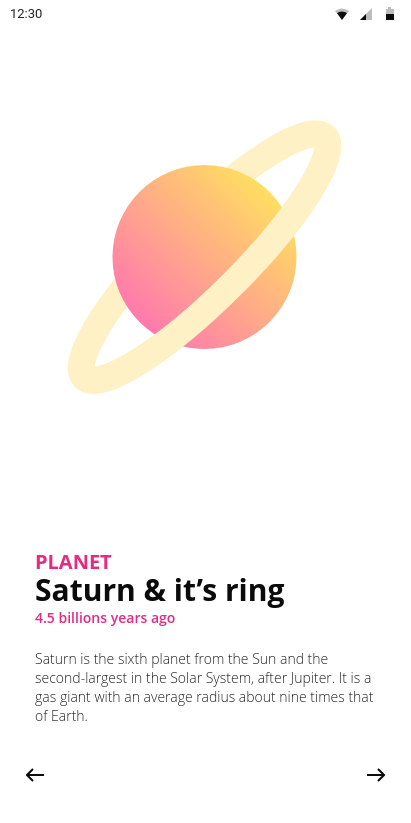
<!DOCTYPE html>
<html lang="en">
<head>
<meta charset="utf-8">
<title>Saturn &amp; it’s ring</title>
<style>
:root {
  --paper: #ffffff;
  --ink: #0b0b0b;
  --body: #222222;
  --accent: #e62a82;
  --icon-dim: #bdbdbd;
  --ring: #fff1c6;
  --planet-low: #ff7bac;
  --planet-high: #ffdc62;
}
* { box-sizing: border-box; margin: 0; padding: 0; }
html, body { width: 411px; height: 823px; overflow: hidden; background: var(--paper); }
.screen {
  display: flex;
  flex-direction: column;
  width: 411px;
  height: 823px;
  font-family: "Open Sans", sans-serif;
  color: var(--ink);
}
.status {
  display: flex;
  justify-content: space-between;
  align-items: center;
  height: 28px;
  padding: 0 16px 0 10px;
  font: 400 13px/28px Roboto, sans-serif;
  color: #222222;
}
.status-icons { display: flex; gap: 11px; }
svg { display: block; }
.illustration { height: 521px; }
.facts { padding: 0 35px; white-space: nowrap; }
.category { font-size: 20px; font-weight: 700; line-height: 26px; color: var(--accent); }
h1 { font-size: 30px; font-weight: 700; line-height: 30px; }
.age { font-size: 14px; font-weight: 600; line-height: 26px; color: var(--accent); }
.description { margin-top: 18px; font-size: 14px; font-weight: 300; line-height: 19px; color: var(--body); }
.pager { display: flex; justify-content: space-between; margin-top: 38px; padding: 0 26px; }
.pager a { color: var(--ink); }
.arrow { fill: none; stroke: currentColor; stroke-width: 2; }
.orbit { fill: none; stroke: var(--ring); stroke-width: 27; }
</style>
</head>
<body>
<main class="screen">
  <header class="status">
    <span>12:30</span>
    <div class="status-icons" aria-hidden="true">
      <svg width="14" height="14" viewBox="0 0 14 14">
        <path fill="var(--icon-dim)" d="M0 4Q7-1 14 4L7 13Z"/>
        <path fill="var(--ink)" d="M2 6Q7 3 12 6L7 13Z"/>
      </svg>
      <svg width="12" height="14" viewBox="0 0 12 14">
        <path fill="var(--icon-dim)" d="M12 1V13H0Z"/>
        <path fill="var(--ink)" d="M6 7V13H0Z"/>
      </svg>
      <svg width="12" height="14" viewBox="0 0 12 14">
        <path fill="var(--icon-dim)" d="M3 2H5V0H8V2H11V7H3Z"/>
        <rect fill="var(--ink)" x="3" y="7" width="8" height="6"/>
      </svg>
    </div>
  </header>

  <svg class="illustration" width="411" height="521" viewBox="0 28 411 521" role="img" aria-label="Saturn with its tilted ring">
    <defs>
      <linearGradient id="planet-glow" x1=".12" y1=".8" x2=".8" y2=".12">
        <stop offset="0" stop-color="var(--planet-low)"/>
        <stop offset="1" stop-color="var(--planet-high)"/>
      </linearGradient>
    </defs>
    <g transform="translate(204.5 257)">
      <ellipse class="orbit" rx="170" ry="39" transform="rotate(-45)"/>
      <circle r="92" fill="url(#planet-glow)"/>
      <path class="orbit" d="M-170 0A170 39 0 0 0 170 0" transform="rotate(-45)"/>
    </g>
  </svg>

  <section class="facts">
    <p class="category">PLANET</p>
    <h1>Saturn &amp; it’s ring</h1>
    <p class="age">4.5 billions years ago</p>
    <p class="description">Saturn is the sixth planet from the Sun and the<br>second-largest in the Solar System, after Jupiter. It is a<br>gas giant with an average radius about nine times that<br>of Earth.</p>
  </section>

  <nav class="pager">
    <a href="#" aria-label="Previous">
      <svg width="18" height="24" viewBox="0 0 18 24"><path class="arrow" d="M18 12H2M7 6L1 12L7 18"/></svg>
    </a>
    <a href="#" aria-label="Next">
      <svg width="18" height="24" viewBox="0 0 18 24"><path class="arrow" d="M0 12H16M11 6L17 12L11 18"/></svg>
    </a>
  </nav>
</main>
</body>
</html>
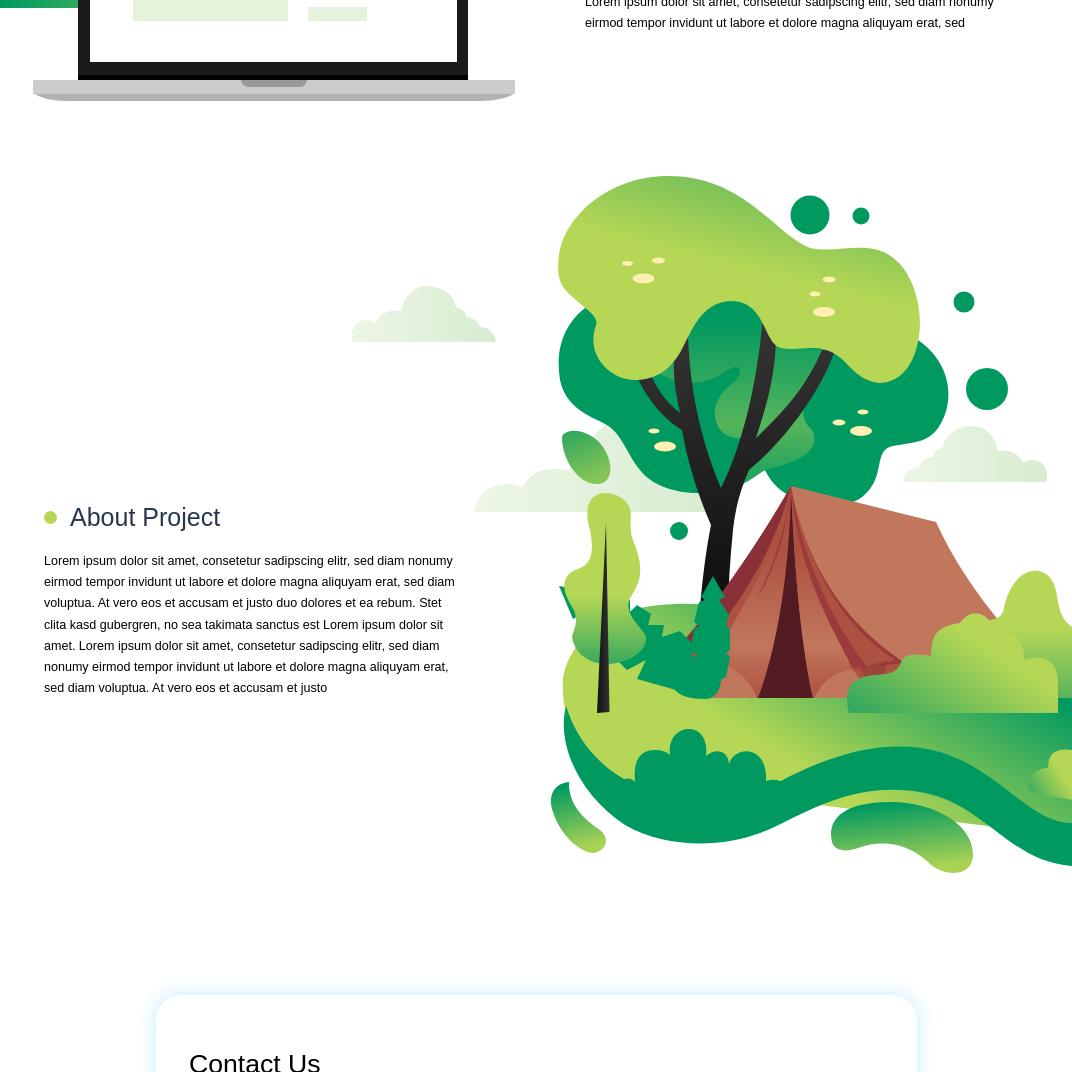
<!DOCTYPE html>
<html lang="en">
<head>
<meta charset="utf-8">
<title>About Project</title>
<style>
:root {
  --green: #009960;
  --lime: #b5d755;
  --mist: #e5f3dd;
  --ink: #000;
  --heading: #26374d;
  --glow: #cdeefe;
  --clay: #c1775c;
  --rust: #ad5140;
  --wine: #8a3038;
  --cream: #ffefb0;
}
* { box-sizing: border-box; margin: 0; padding: 0; }
body { width: 1072px; height: 1072px; overflow: hidden; background: #fff; }
.page {
  position: relative;
  width: 1072px;
  height: 1072px;
  overflow: hidden;
  display: grid;
  grid-template-rows: 120px 875px 77px;
  font-family: "Liberation Sans", Arial, sans-serif;
  color: var(--ink);
}
.copy { font-size: 12.55px; line-height: 21.2px; white-space: nowrap; }
.hero { display: grid; grid-template-columns: 585px 1fr; }
.hero .copy { margin-top: -8px; }
.laptop { display: block; width: 585px; height: 120px; }
.about { padding: 382px 0 0 44px; }
.about-title { display: flex; align-items: center; gap: 13px; height: 30px; margin-bottom: 19px; }
.bullet { width: 13px; height: 13px; border-radius: 50%; background: var(--lime); }
h2 { font-weight: 400; font-size: 25px; line-height: 30px; white-space: nowrap; }
.about h2 { color: var(--heading); }
.contact {
  width: 761px;
  height: 200px;
  margin-left: 156px;
  padding: 53px 33px;
  border-radius: 25px;
  background: #fff;
  box-shadow: 0 0 18px 2px var(--glow);
}
.contact h2 { font-size: 26.6px; line-height: 32px; }
.campsite { position: absolute; left: 0; top: 0; pointer-events: none; }
.green { fill: var(--green); }
.clay { fill: var(--clay); }
.rust { fill: var(--rust); }
.wine { fill: var(--wine); }
.spots { fill: var(--cream); }
</style>
</head>
<body>
<main class="page">
  <section class="hero">
    <svg class="laptop" viewBox="0 0 585 120" role="img" aria-label="Laptop">
      <defs>
        <linearGradient id="strip"><stop stop-color="#009960"/><stop offset="1" stop-color="#2fa95f"/></linearGradient>
      </defs>
      <rect width="78" height="8" fill="url(#strip)"/>
      <rect x="78" width="390" height="80" fill="#1b1b1b"/>
      <rect x="78" y="75" width="390" height="5" fill="#000"/>
      <rect x="90" width="367" height="62" fill="#fff"/>
      <rect x="133" width="155" height="21" fill="#e5f3dd"/>
      <rect x="308" y="7" width="59" height="14" fill="#e5f3dd"/>
      <path d="M33 93H515C508 98 495 101 482 101H66C53 101 40 98 33 93Z" fill="#b2b2b2"/>
      <rect x="33" y="80" width="482" height="14" fill="#cbcbcb"/>
      <path d="M241 80H307Q306 87 299 87H249Q242 87 241 80Z" fill="#999"/>
    </svg>
    <p class="copy">Lorem ipsum dolor sit amet, consetetur sadipscing elitr, sed diam nonumy<br>eirmod tempor invidunt ut labore et dolore magna aliquyam erat, sed</p>
  </section>

  <section class="about">
    <div class="about-title"><span class="bullet"></span><h2>About Project</h2></div>
    <p class="copy">Lorem ipsum dolor sit amet, consetetur sadipscing elitr, sed diam nonumy<br>eirmod tempor invidunt ut labore et dolore magna aliquyam erat, sed diam<br>voluptua. At vero eos et accusam et justo duo dolores et ea rebum. Stet<br>clita kasd gubergren, no sea takimata sanctus est Lorem ipsum dolor sit<br>amet. Lorem ipsum dolor sit amet, consetetur sadipscing elitr, sed diam<br>nonumy eirmod tempor invidunt ut labore et dolore magna aliquyam erat,<br>sed diam voluptua. At vero eos et accusam et justo</p>
  </section>

  <section class="contact"><h2>Contact Us</h2></section>

  <svg class="campsite" width="1072" height="1072" viewBox="0 0 1072 1072" role="img" aria-label="Tent under a tree on a green hill">
    <defs>
      <linearGradient id="mist"><stop stop-color="#edf6e6"/><stop offset="1" stop-color="#d7ecd1"/></linearGradient>
      <linearGradient id="mist-back"><stop stop-color="#d7ecd1"/><stop offset="1" stop-color="#edf6e6"/></linearGradient>
      <linearGradient id="crown" gradientUnits="userSpaceOnUse" x1="740" y1="172" x2="718" y2="262"><stop stop-color="#70bd58"/><stop offset="1" stop-color="#b5d755"/></linearGradient>
      <linearGradient id="inner" gradientUnits="userSpaceOnUse" x1="740" y1="320" x2="740" y2="480"><stop stop-color="#009960"/><stop offset=".65" stop-color="#55b45b"/><stop offset="1" stop-color="#1fa35e"/></linearGradient>
      <linearGradient id="bark" x2="0" y2="1"><stop stop-color="#363636"/><stop offset="1" stop-color="#0c0c0c"/></linearGradient>
      <linearGradient id="thin-bark"><stop stop-color="#111"/><stop offset="1" stop-color="#333"/></linearGradient>
      <linearGradient id="meadow" gradientUnits="userSpaceOnUse" x1="740" y1="730" x2="833" y2="568"><stop stop-color="#b5d755"/><stop offset="1" stop-color="#009960"/></linearGradient>
      <linearGradient id="lime-down" x2="0" y2="1"><stop offset=".45" stop-color="#b5d755"/><stop offset="1" stop-color="#5ab45a"/></linearGradient>
      <linearGradient id="sapling" x2="0" y2="1"><stop offset=".6" stop-color="#b5d755"/><stop offset="1" stop-color="#3aa95d"/></linearGradient>
      <linearGradient id="bush" x1="0" y1=".9" x2=".7" y2=".4"><stop stop-color="#35a85d"/><stop offset="1" stop-color="#b5d755"/></linearGradient>
      <linearGradient id="leaf" x2=".4" y2="1"><stop stop-color="#2aa55e"/><stop offset="1" stop-color="#84c556"/></linearGradient>
      <linearGradient id="drop" x2=".2" y2="1"><stop offset=".1" stop-color="#009960"/><stop offset="1" stop-color="#a9d255"/></linearGradient>
      <linearGradient id="flap" x2="0" y2="1"><stop offset=".3" stop-color="#ad5140"/><stop offset=".75" stop-color="#c1775c"/><stop offset="1" stop-color="#ad5140"/></linearGradient>
      <path id="cloud" d="M352 342V332Q355 320 368 320Q374 321 375 323Q384 308 401 311Q407 286 428 286Q452 288 456 307Q465 309 466 317Q477 318 480 327Q494 328 496 342Z"/>
      <g id="spots">
        <ellipse cx="0" cy="0" rx="11" ry="5"/>
        <ellipse cx="15" cy="-18" rx="6.5" ry="3"/>
        <ellipse cx="-16" cy="-15" rx="5.5" ry="2.5"/>
      </g>
    </defs>

    <g id="clouds">
      <use href="#cloud" fill="url(#mist)"/>
      <use href="#cloud" fill="url(#mist-back)" transform="translate(1399 140) scale(-1 1)"/>
      <path d="M474 512Q479 486 505 484Q514 484 523 488Q530 468 557 469Q575 470 584 476C580 445 600 420 625 420L700 440L730 512Z" fill="url(#mist)"/>
    </g>

    <g id="bubbles" class="green">
      <circle cx="810" cy="215" r="19.5"/>
      <circle cx="861" cy="216" r="8.5"/>
      <circle cx="964" cy="302" r="10.5"/>
      <circle cx="987" cy="389" r="21"/>
      <circle cx="679" cy="531" r="9"/>
    </g>

    <g id="big-tree">
      <path class="green" d="M585 308C560 328 556 355 560 380C566 410 595 418 605 424C622 433 626 453 640 470C655 490 690 497 720 491C745 487 755 475 765 470C772 485 782 492 792 497C815 508 845 510 862 497C887 478 872 450 893 446C915 442 929 443 940 425C956 398 950 360 915 338L700 250Z"/>
      <path d="M640 378L690 330C700 305 720 300 733 301C755 301 765 330 778 345L834 352C815 385 790 410 812 430C822 450 800 462 765 470C752 478 745 486 720 491L690 440Z" fill="url(#inner)"/>
      <path class="green" d="M640 378C652 372 656 372 664 376C690 390 715 380 727 370C741 362 744 371 735 381C720 392 713 405 715 418C718 432 728 440 745 438L730 489C690 496 660 488 645 474L620 400Z"/>
      <path d="M674 360L688 335C690 400 705 450 721 488C740 450 757 390 763 315L776 338C775 380 765 410 756 438C780 415 805 390 822 350L835 350C820 395 780 445 749 470C740 490 735 510 733 530C730 560 728 590 728 620H699C702 580 706 550 711 525C700 500 688 465 682 430C665 420 648 400 638 379L652 377C660 395 670 405 680 413C676 395 673 378 674 360Z" fill="url(#bark)"/>
      <path d="M596 325C600 318 585 308 577 301C565 290 555 285 559 255C565 215 610 176 668 176C745 176 775 235 810 248C835 253 855 244 878 250C905 258 920 290 920 325C918 365 900 383 879 383C855 380 848 361 835 354C815 342 795 353 778 347C763 338 764 301 731 301C700 302 690 335 683 347C672 370 655 380 635 380C610 380 585 355 596 325Z" fill="url(#crown)"/>
      <g class="spots">
        <use href="#spots" x="643.5" y="278.5"/>
        <ellipse cx="824" cy="312" rx="11" ry="5"/>
        <ellipse cx="829" cy="279.5" rx="6.5" ry="3"/>
        <ellipse cx="815" cy="294" rx="5.5" ry="2.5"/>
        <ellipse cx="861" cy="431" rx="11" ry="5"/>
        <ellipse cx="863" cy="412" rx="5.5" ry="2.5"/>
        <ellipse cx="839" cy="422.5" rx="6.5" ry="3"/>
        <ellipse cx="665" cy="446.5" rx="11" ry="5"/>
        <ellipse cx="654" cy="431" rx="5.5" ry="2.5"/>
      </g>
    </g>

    <g id="hill">
      <path d="M563 690C560 650 600 610 660 605C700 602 720 605 730 612L720 698H1072V830H1020L779 800C740 810 640 810 620 790C580 755 563 720 563 690Z" fill="url(#meadow)"/>
      <path class="green" d="M566 706C578 745 605 770 630 782L779 782C820 760 880 735 940 752C1000 770 1030 823 1072 823V866C1010 862 985 805 925 793C850 778 800 818 760 833C720 848 665 848 625 825C580 795 556 745 566 706Z"/>
      <path d="M605 764C612 772 622 778 630 782H779L760 760H620Z" fill="#b5d755"/>
      <path class="green" d="M622 780Q630 776 635 782C633 760 640 750 655 750Q665 750 670 755C668 738 678 729 689 729C702 729 708 742 706 756C715 748 728 750 729 764C735 745 768 745 766 781Q775 778 782 782L760 810H640Z"/>
    </g>

    <g id="tent">
      <path class="rust" d="M791 486C760 540 720 600 680 645L707 698H890L905 663Q830 610 791 486Z"/>
      <path class="wine" d="M791 486C760 540 720 600 680 645L700 650C740 605 775 550 791 486Z"/>
      <path d="M791 486C778 550 752 590 724 640V698H758C780 640 790 560 791 486Z" fill="url(#flap)"/>
      <path d="M791 486C783 545 768 575 757 598C775 570 786 535 791 486Z" fill="#9c3c40"/>
      <path d="M791 486C790 560 780 640 758 698H813C800 640 794 560 791 486Z" fill="#521c22"/>
      <path d="M791 486C794 560 800 640 813 698H850C862 650 805 570 791 486Z" fill="url(#flap)"/>
      <path d="M791 486C796 550 815 600 853 668L905 663C840 620 805 560 791 486Z" fill="#9b3b3d"/>
      <path class="rust" d="M791 486C800 550 830 620 868 668L895 660C840 625 805 560 791 486Z"/>
      <path class="clay" d="M791 486L936 522Q960 575 1005 628V690L905 663C840 620 805 560 791 486Z"/>
      <path class="clay" d="M722 664Q748 674 757 698H707ZM852 669Q825 674 814 698H882Q868 690 852 669Z"/>
      <path class="wine" d="M860 668L888 660L875 698Z" opacity=".45"/>
    </g>

    <g id="bushes">
      <path d="M940 698V640C970 612 995 628 1003 612C1010 575 1030 567 1042 572C1065 582 1050 612 1072 627V698Z" fill="url(#lime-down)"/>
      <path d="M849 713C843 690 850 677 875 675C895 674 898 670 902 660C908 652 925 655 931 656C932 635 935 627 960 623C970 608 985 611 993 626C1010 632 1025 638 1024 660C1040 655 1056 657 1058 680V713Z" fill="url(#bush)"/>
      <path d="M1072 750C1060 748 1048 750 1048 768C1035 768 1025 780 1029 790C1040 798 1060 796 1072 800Z" fill="url(#bush)"/>
    </g>

    <g id="firs" class="green">
      <path d="M559 586L571 588L578 616L573 619ZM625 600L630 600V612L637 605L651 614L648 625L664 625L662 637L680 631L692 643V662L676 690L637 679L646 660L627 670L612 655Z"/>
      <path d="M713 576L725 597L719 600L729 615L726 625L730 628V650L726 653L730 657L726 677L721 680C720 692 714 699 705 699C690 699 680 696 675 690L679 667L690 657L698 656L690 650L694 629L700 626L694 622L699 602L705 600L701 597Z"/>
    </g>

    <g id="small-tree">
      <path d="M606 493C585 493 585 515 590 530C595 555 590 565 578 569C560 575 562 590 571 605C580 620 575 625 572 637C575 655 590 663 605 664C630 664 648 650 646 636C640 625 620 612 632 595C645 575 640 560 635 545C625 525 637 512 625 501Q617 493 606 493Z" fill="url(#sapling)"/>
      <polygon points="606,522 609.5,712 597,713" fill="url(#thin-bark)"/>
    </g>

    <g id="leaves">
      <path d="M562 437C565 427 590 428 603 447C615 465 612 484 597 484C578 484 562 460 562 437Z" fill="url(#leaf)"/>
      <path d="M569 782C555 783 547 795 553 812C560 835 580 853 594 853C607 850 610 838 600 830C585 820 568 805 569 782Z" fill="url(#drop)"/>
      <path d="M832 842C826 815 850 802 890 802C935 802 975 825 973 857C970 880 940 875 928 862C910 845 885 838 858 848C845 853 834 850 832 842Z" fill="url(#drop)"/>
    </g>
  </svg>
</main>
</body>
</html>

● ASSIGNMENT:
Repeat the exact lines from the first line of the data through the line containing "--planet-low: #ff7bac;". Nothing else, no pictures.

● THE COMPLETED TASK:
<!DOCTYPE html>
<html lang="en">
<head>
<meta charset="utf-8">
<title>Saturn &amp; it’s ring</title>
<style>
:root {
  --paper: #ffffff;
  --ink: #0b0b0b;
  --body: #222222;
  --accent: #e62a82;
  --icon-dim: #bdbdbd;
  --ring: #fff1c6;
  --planet-low: #ff7bac;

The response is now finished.